A changing climate could affect default risk and potentially have an adverse effect on impairments and obligations under mortgage-backed securities (MBS). Banks originate mortgages, many of which are backed by government entities such as Fannie Mae and Freddie Mac in the US and Canada Housing Trust, while others go to private label MBS. A changing climate “could definitely have an impact on the volume” of MBS, Lavrenko noted.
People take risks
Attracting and retaining talent is challenging for every business in every sector. Since the start of the COVID-19 pandemic, North America has experienced a “Great Reshuffle” in the workforce, with people leaving their jobs in search of more meaningful employment, better compensation and benefits, and more flexible work arrangements. .

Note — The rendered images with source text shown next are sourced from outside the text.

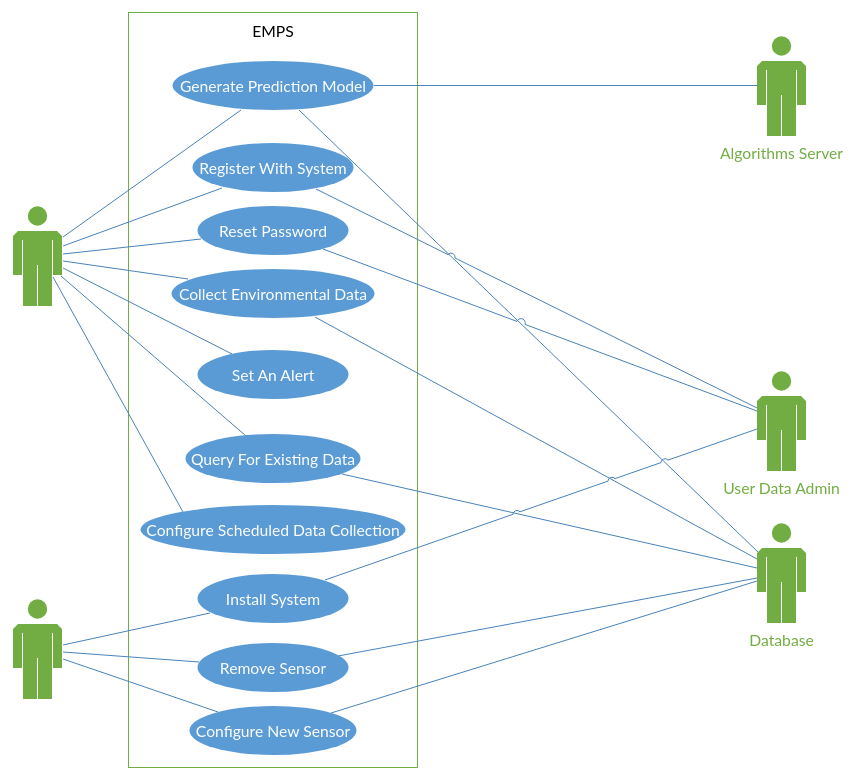
<!DOCTYPE html>
<html lang="en">
<head>
<meta charset="utf-8">
<title>EMPS use case diagram</title>
<style>
:root {
  --actor: #71ad42;
  --case: #5b9bd5;
  --case-text: #fff;
  --link: #4a82b8;
  --paper: #fff;
  --ink: #000;
}
* { box-sizing: border-box; margin: 0; }
html, body { width: 863px; height: 781px; overflow: hidden; background: var(--paper); }
.diagram {
  position: relative; width: 863px; height: 781px; overflow: hidden;
  font: 15.7px/20px Lato, sans-serif; white-space: nowrap;
}
.system {
  position: absolute; left: 128px; top: 12px; width: 290px; height: 756px;
  border: 1px solid var(--actor); padding-top: 8px;
  font-size: inherit; font-weight: 400; text-align: center; color: var(--ink);
}
.system h1 { font: inherit; }
.links { position: absolute; inset: 0; fill: none; stroke: var(--link); stroke-width: 1; }
.cases { list-style: none; padding: 0; }
.case {
  position: absolute; left: 273px; top: var(--y); width: var(--w); height: 49px;
  transform: translateX(-50%);
  display: flex; align-items: center; justify-content: center;
  border-radius: 50%; background: var(--case); color: var(--case-text);
}
.actor {
  position: absolute; left: var(--x); top: var(--y); width: 140px;
  transform: translateX(-50%);
  display: flex; flex-direction: column; align-items: center; gap: 6px;
  color: var(--actor);
}
.actor svg { display: block; width: 49px; height: 101px; fill: var(--actor); }
.shapes { position: absolute; width: 0; height: 0; }
</style>
</head>
<body>
<main class="diagram">
  <svg class="shapes" aria-hidden="true">
    <defs>
      <g id="person">
        <circle cx="24.5" cy="10" r="9.7"/>
        <path d="M5 25H44L49 30V69H40V34H39V100H25V59H24V100H10V34H9V69H0V30Z"/>
      </g>
    </defs>
  </svg>

  <section class="system"><h1>EMPS</h1></section>

  <svg class="links" width="863" height="781" viewBox="0 0 863 781" aria-hidden="true">
    <g id="first-actor-links">
      <path d="M63 237L241 110"/>
      <path d="M63 246L222 188"/>
      <path d="M63 254L201 239"/>
      <path d="M63 261L188 279"/>
      <path d="M63 268L232 354"/>
      <path d="M61 276L246 436"/>
      <path d="M53 277L183 512"/>
    </g>
    <g id="second-actor-links">
      <path d="M63 645L210 613"/>
      <path d="M63 652L199 662"/>
      <path d="M63 659L218 712"/>
    </g>
    <path id="algorithms-link" d="M374 85.5H757"/>
    <g id="admin-links">
      <path d="M316 189L448 254.6A4 4 0 0 1 455 258L757 408"/>
      <path d="M323 249L517 321.4A4 4 0 0 1 525 324.4L757 411"/>
      <path d="M325 580L513 514.3A4 4 0 0 1 520 511.8L608 481.1A4 4 0 0 1 615 478.6L661 462.6A4 4 0 0 1 668 460.1L757 429"/>
    </g>
    <g id="database-links">
      <path d="M299 110L759 553"/>
      <path d="M315 317L757 559"/>
      <path d="M342 474L757 568"/>
      <path d="M338 656L757 578"/>
      <path d="M331 713L757 581"/>
    </g>
  </svg>

  <ul class="cases">
    <li class="case" style="--y:61px;--w:201px">Generate Prediction Model</li>
    <li class="case" style="--y:143px;--w:161px">Register With System</li>
    <li class="case" style="--y:206px;--w:151px">Reset Password</li>
    <li class="case" style="--y:269px;--w:203px">Collect Environmental Data</li>
    <li class="case" style="--y:350px;--w:151px">Set An Alert</li>
    <li class="case" style="--y:434px;--w:175px">Query For Existing Data</li>
    <li class="case" style="--y:505px;--w:265px">Configure Scheduled Data Collection</li>
    <li class="case" style="--y:574px;--w:151px">Install System</li>
    <li class="case" style="--y:643px;--w:151px">Remove Sensor</li>
    <li class="case" style="--y:706px;--w:167px">Configure New Sensor</li>
  </ul>

  <div class="actor" style="--x:37.5px;--y:206px"><svg viewBox="0 0 49 101" aria-hidden="true"><use href="#person"/></svg></div>
  <div class="actor" style="--x:37.5px;--y:599px"><svg viewBox="0 0 49 101" aria-hidden="true"><use href="#person"/></svg></div>
  <div class="actor" style="--x:781.5px;--y:36px"><svg viewBox="0 0 49 101" aria-hidden="true"><use href="#person"/></svg><span>Algorithms Server</span></div>
  <div class="actor" style="--x:781.5px;--y:371px"><svg viewBox="0 0 49 101" aria-hidden="true"><use href="#person"/></svg><span>User Data Admin</span></div>
  <div class="actor" style="--x:781.5px;--y:523px"><svg viewBox="0 0 49 101" aria-hidden="true"><use href="#person"/></svg><span>Database</span></div>
</main>
</body>
</html>
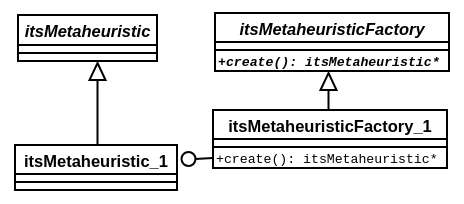
<!DOCTYPE html>
<html lang="en">
<head>
<meta charset="utf-8">
<title>Metaheuristic factory class diagram</title>
<style>
:root { --ink: #000; --paper: #fff; }
* { box-sizing: border-box; margin: 0; }
html, body { width: 464px; height: 204px; overflow: hidden; background: var(--paper); }
.diagram { position: relative; width: 464px; height: 204px; color: var(--ink); background: var(--paper); }
.connectors { position: absolute; inset: 0; fill: var(--paper); stroke: var(--ink); stroke-width: 2; }
.class-box { position: absolute; display: grid; grid-template-rows: 1fr 8px var(--operations, 8px); border: 2px solid var(--ink); background: var(--paper); white-space: nowrap; }
.class-name { display: flex; align-items: center; justify-content: center; padding-top: 2px; font: bold 16.5px/20px "Liberation Sans", Arial, sans-serif; }
.attributes, .operations { border-top: 2px solid var(--ink); }
.operations { padding-left: 2px; font: 13.2px/18px "Liberation Mono", monospace; }
.abstract .class-name { font-style: italic; }
.abstract .operations { font-weight: bold; font-style: italic; }
.with-operations { --operations: 20px; }
.product { left: 17px; top: 14px; width: 141px; height: 48px; }
.factory { left: 214px; top: 12px; width: 236px; height: 60px; --operations: 21px; }
.factory .operations { line-height: 23px; }
.concrete-product { left: 14px; top: 144px; width: 164px; height: 47px; }
.concrete-factory { left: 212px; top: 109px; width: 236px; height: 60px; --operations: 21px; }
.concrete-factory .operations { line-height: 23px; }
</style>
</head>
<body>
<main class="diagram">
  <svg class="connectors" width="464" height="204" viewBox="0 0 464 204" aria-hidden="true">
    <defs>
      <polygon id="inheritance-head" points="0,0 8,17 -8,17"/>
    </defs>
    <line x1="97.5" y1="79" x2="97.5" y2="145"/>
    <use href="#inheritance-head" x="97.5" y="63"/>
    <line x1="328.5" y1="89" x2="328.5" y2="110"/>
    <use href="#inheritance-head" x="328.5" y="73"/>
    <line x1="195" y1="159" x2="213" y2="158"/>
    <circle cx="188.5" cy="159" r="7"/>
  </svg>

  <section class="class-box abstract product">
    <h2 class="class-name">itsMetaheuristic</h2>
    <div class="attributes"></div>
    <div class="operations"></div>
  </section>

  <section class="class-box abstract factory">
    <h2 class="class-name">itsMetaheuristicFactory</h2>
    <div class="attributes"></div>
    <div class="operations">+create(): itsMetaheuristic*</div>
  </section>

  <section class="class-box concrete-product">
    <h2 class="class-name">itsMetaheuristic_1</h2>
    <div class="attributes"></div>
    <div class="operations"></div>
  </section>

  <section class="class-box concrete-factory">
    <h2 class="class-name">itsMetaheuristicFactory_1</h2>
    <div class="attributes"></div>
    <div class="operations">+create(): itsMetaheuristic*</div>
  </section>
</main>
</body>
</html>
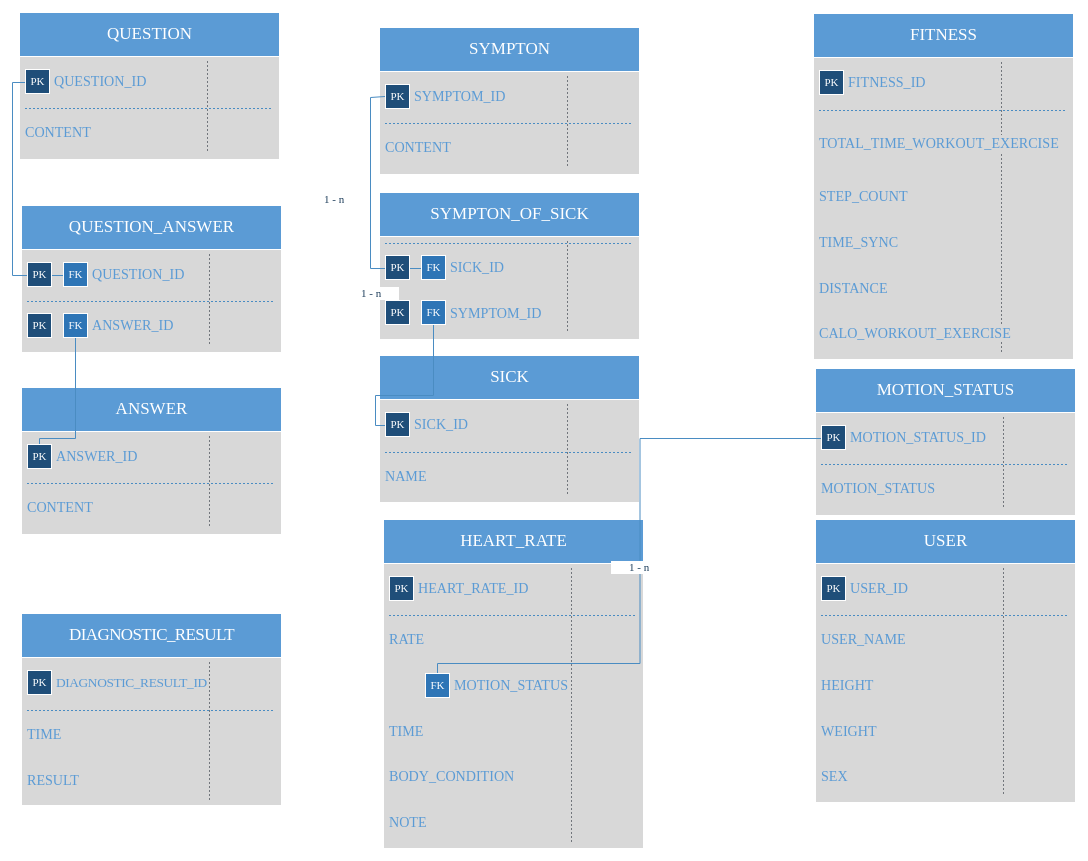
<!DOCTYPE html>
<html lang="en">
<head>
<meta charset="utf-8">
<title>Health database entity diagram</title>
<style>
:root {
  --header: #5b9bd5;
  --body: #d8d8d8;
  --primary: #1f4e79;
  --foreign: #2e75b6;
  --line: #4a8cc2;
  --guide: #72767c;
  --label: #1f3f5c;
  --paper: #fff;
}
* { box-sizing: border-box; margin: 0; padding: 0; }
html, body { width: 1088px; height: 861px; overflow: hidden; background: var(--paper); }
.diagram { position: relative; width: 1088px; height: 861px; overflow: hidden; font-family: "Liberation Serif", "Times New Roman", serif; }
.entity { --guide-end: 7px; position: absolute; display: flex; flex-direction: column; width: 259px; }
.entity h2 { flex: none; height: 43px; margin-bottom: 1px; background: var(--header); color: var(--paper); font-size: 17px; font-weight: 400; line-height: 42px; text-align: center; }
.entity .long-title { letter-spacing: -0.6px; }
.fields { position: relative; flex: 1; display: flex; flex-direction: column; background: var(--body); list-style: none; }
.fields::after { content: ""; position: absolute; left: 187px; top: 4px; bottom: var(--guide-end); width: 1px; background: repeating-linear-gradient(to bottom, var(--guide) 0 2px, transparent 2px 4px); }
.field { position: relative; flex: none; display: flex; align-items: center; height: 45.7px; padding-left: 5px; color: var(--header); font-size: 14.1px; white-space: nowrap; }
.field span { position: relative; z-index: 1; background: var(--body); }
.pk ~ span { margin-left: 29px; }
.fk ~ span { margin-left: 65px; }
.long-name { font-size: 13.4px; letter-spacing: -0.4px; }
.key { height: 52px; margin-bottom: 1px; padding-bottom: 3px; }
.key.deep { height: 53px; padding-bottom: 4px; }
.rule { position: relative; flex: none; height: 7px; margin-bottom: 0.7px; }
.key::after, .rule::after { content: ""; position: absolute; left: 5px; right: 7px; bottom: 0; height: 1px; background: repeating-linear-gradient(to right, var(--line) 0 2px, transparent 2px 4px); }
.tall { height: 62px; }
.field b { position: absolute; left: 5px; top: calc(50% - 13px); width: 25px; height: 25px; border: 1px solid var(--paper); color: var(--paper); font-size: 11px; font-weight: 400; line-height: 23px; text-align: center; }
.key b { top: 12px; }
.pk { background: var(--primary); }
.field .fk { left: 41px; background: var(--foreign); }
.connectors { position: absolute; left: 0; top: 0; fill: none; stroke: var(--line); stroke-width: 1; }
.cardinality { position: absolute; width: 56px; height: 13px; padding-left: 18px; background: var(--paper); color: var(--label); font-size: 11px; line-height: 13px; white-space: nowrap; }
</style>
</head>
<body>
<main class="diagram">

  <section class="entity" style="left:20px;top:13px;height:146px">
    <h2>QUESTION</h2>
    <ul class="fields">
      <li class="field key"><b class="pk">PK</b><span>QUESTION_ID</span></li>
      <li class="field"><span>CONTENT</span></li>
    </ul>
  </section>

  <section class="entity" style="left:22px;top:206px;height:146px">
    <h2>QUESTION_ANSWER</h2>
    <ul class="fields">
      <li class="field key"><b class="pk">PK</b><b class="fk">FK</b><span>QUESTION_ID</span></li>
      <li class="field"><b class="pk">PK</b><b class="fk">FK</b><span>ANSWER_ID</span></li>
    </ul>
  </section>

  <section class="entity" style="left:22px;top:388px;height:146px">
    <h2>ANSWER</h2>
    <ul class="fields">
      <li class="field key"><b class="pk">PK</b><span>ANSWER_ID</span></li>
      <li class="field"><span>CONTENT</span></li>
    </ul>
  </section>

  <section class="entity" style="left:22px;top:614px;height:191px;--guide-end:5px">
    <h2 class="long-title">DIAGNOSTIC_RESULT</h2>
    <ul class="fields">
      <li class="field key deep"><b class="pk">PK</b><span class="long-name">DIAGNOSTIC_RESULT_ID</span></li>
      <li class="field"><span>TIME</span></li>
      <li class="field"><span>RESULT</span></li>
    </ul>
  </section>

  <section class="entity" style="left:380px;top:28px;height:146px">
    <h2>SYMPTON</h2>
    <ul class="fields">
      <li class="field key"><b class="pk">PK</b><span>SYMPTOM_ID</span></li>
      <li class="field"><span>CONTENT</span></li>
    </ul>
  </section>

  <section class="entity" style="left:380px;top:193px;height:146px">
    <h2>SYMPTON_OF_SICK</h2>
    <ul class="fields">
      <li class="rule" aria-hidden="true"></li>
      <li class="field"><b class="pk">PK</b><b class="fk">FK</b><span>SICK_ID</span></li>
      <li class="field"><b class="pk">PK</b><b class="fk">FK</b><span>SYMPTOM_ID</span></li>
    </ul>
  </section>

  <section class="entity" style="left:380px;top:356px;height:146px">
    <h2>SICK</h2>
    <ul class="fields">
      <li class="field key deep"><b class="pk">PK</b><span>SICK_ID</span></li>
      <li class="field"><span>NAME</span></li>
    </ul>
  </section>

  <section class="entity" style="left:384px;top:520px;height:328px;--guide-end:5px">
    <h2>HEART_RATE</h2>
    <ul class="fields">
      <li class="field key"><b class="pk">PK</b><span>HEART_RATE_ID</span></li>
      <li class="field"><span>RATE</span></li>
      <li class="field"><b class="fk">FK</b><span>MOTION_STATUS</span></li>
      <li class="field"><span>TIME</span></li>
      <li class="field"><span>BODY_CONDITION</span></li>
      <li class="field"><span>NOTE</span></li>
    </ul>
  </section>

  <section class="entity" style="left:814px;top:14px;height:345px;--guide-end:6px">
    <h2>FITNESS</h2>
    <ul class="fields">
      <li class="field key deep"><b class="pk">PK</b><span>FITNESS_ID</span></li>
      <li class="field tall"><span>TOTAL_TIME_WORKOUT_EXERCISE</span></li>
      <li class="field"><span>STEP_COUNT</span></li>
      <li class="field"><span>TIME_SYNC</span></li>
      <li class="field"><span>DISTANCE</span></li>
      <li class="field"><span>CALO_WORKOUT_EXERCISE</span></li>
    </ul>
  </section>

  <section class="entity" style="left:816px;top:369px;height:146px">
    <h2>MOTION_STATUS</h2>
    <ul class="fields">
      <li class="field key"><b class="pk">PK</b><span>MOTION_STATUS_ID</span></li>
      <li class="field"><span>MOTION_STATUS</span></li>
    </ul>
  </section>

  <section class="entity" style="left:816px;top:520px;height:282px">
    <h2>USER</h2>
    <ul class="fields">
      <li class="field key"><b class="pk">PK</b><span>USER_ID</span></li>
      <li class="field"><span>USER_NAME</span></li>
      <li class="field"><span>HEIGHT</span></li>
      <li class="field"><span>WEIGHT</span></li>
      <li class="field"><span>SEX</span></li>
    </ul>
  </section>

  <svg class="connectors" width="1088" height="861" viewBox="0 0 1088 861" aria-hidden="true">
    <path d="M25 82.5H12.5V275.5H27M52 275.5H63"/>
    <path d="M75.5 338V438.5H39.5V444"/>
    <path d="M385 96.5L370.5 97.5V268.5H385M410 268.5H421"/>
    <path d="M433.5 325V395.5H375.5V425.5H385"/>
    <path d="M821 438.5H640V663.5H437.5V673"/>
  </svg>

  <span class="cardinality" style="left:306px;top:193px">1 - n</span>
  <span class="cardinality" style="left:343px;top:287px">1 - n</span>
  <span class="cardinality" style="left:611px;top:561px">1 - n</span>

</main>
</body>
</html>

“Starting with COVID, banks have had to step it up when it comes to attracting and retaining talent to keep their employees happy,” Lavrenko said. “People have found that working from home is very convenient, very enjoyable, it’s safer, and many employees are finding themselves more productive. So banks are currently learning this new way to satisfy their employees and keep them happy and keep them employed.”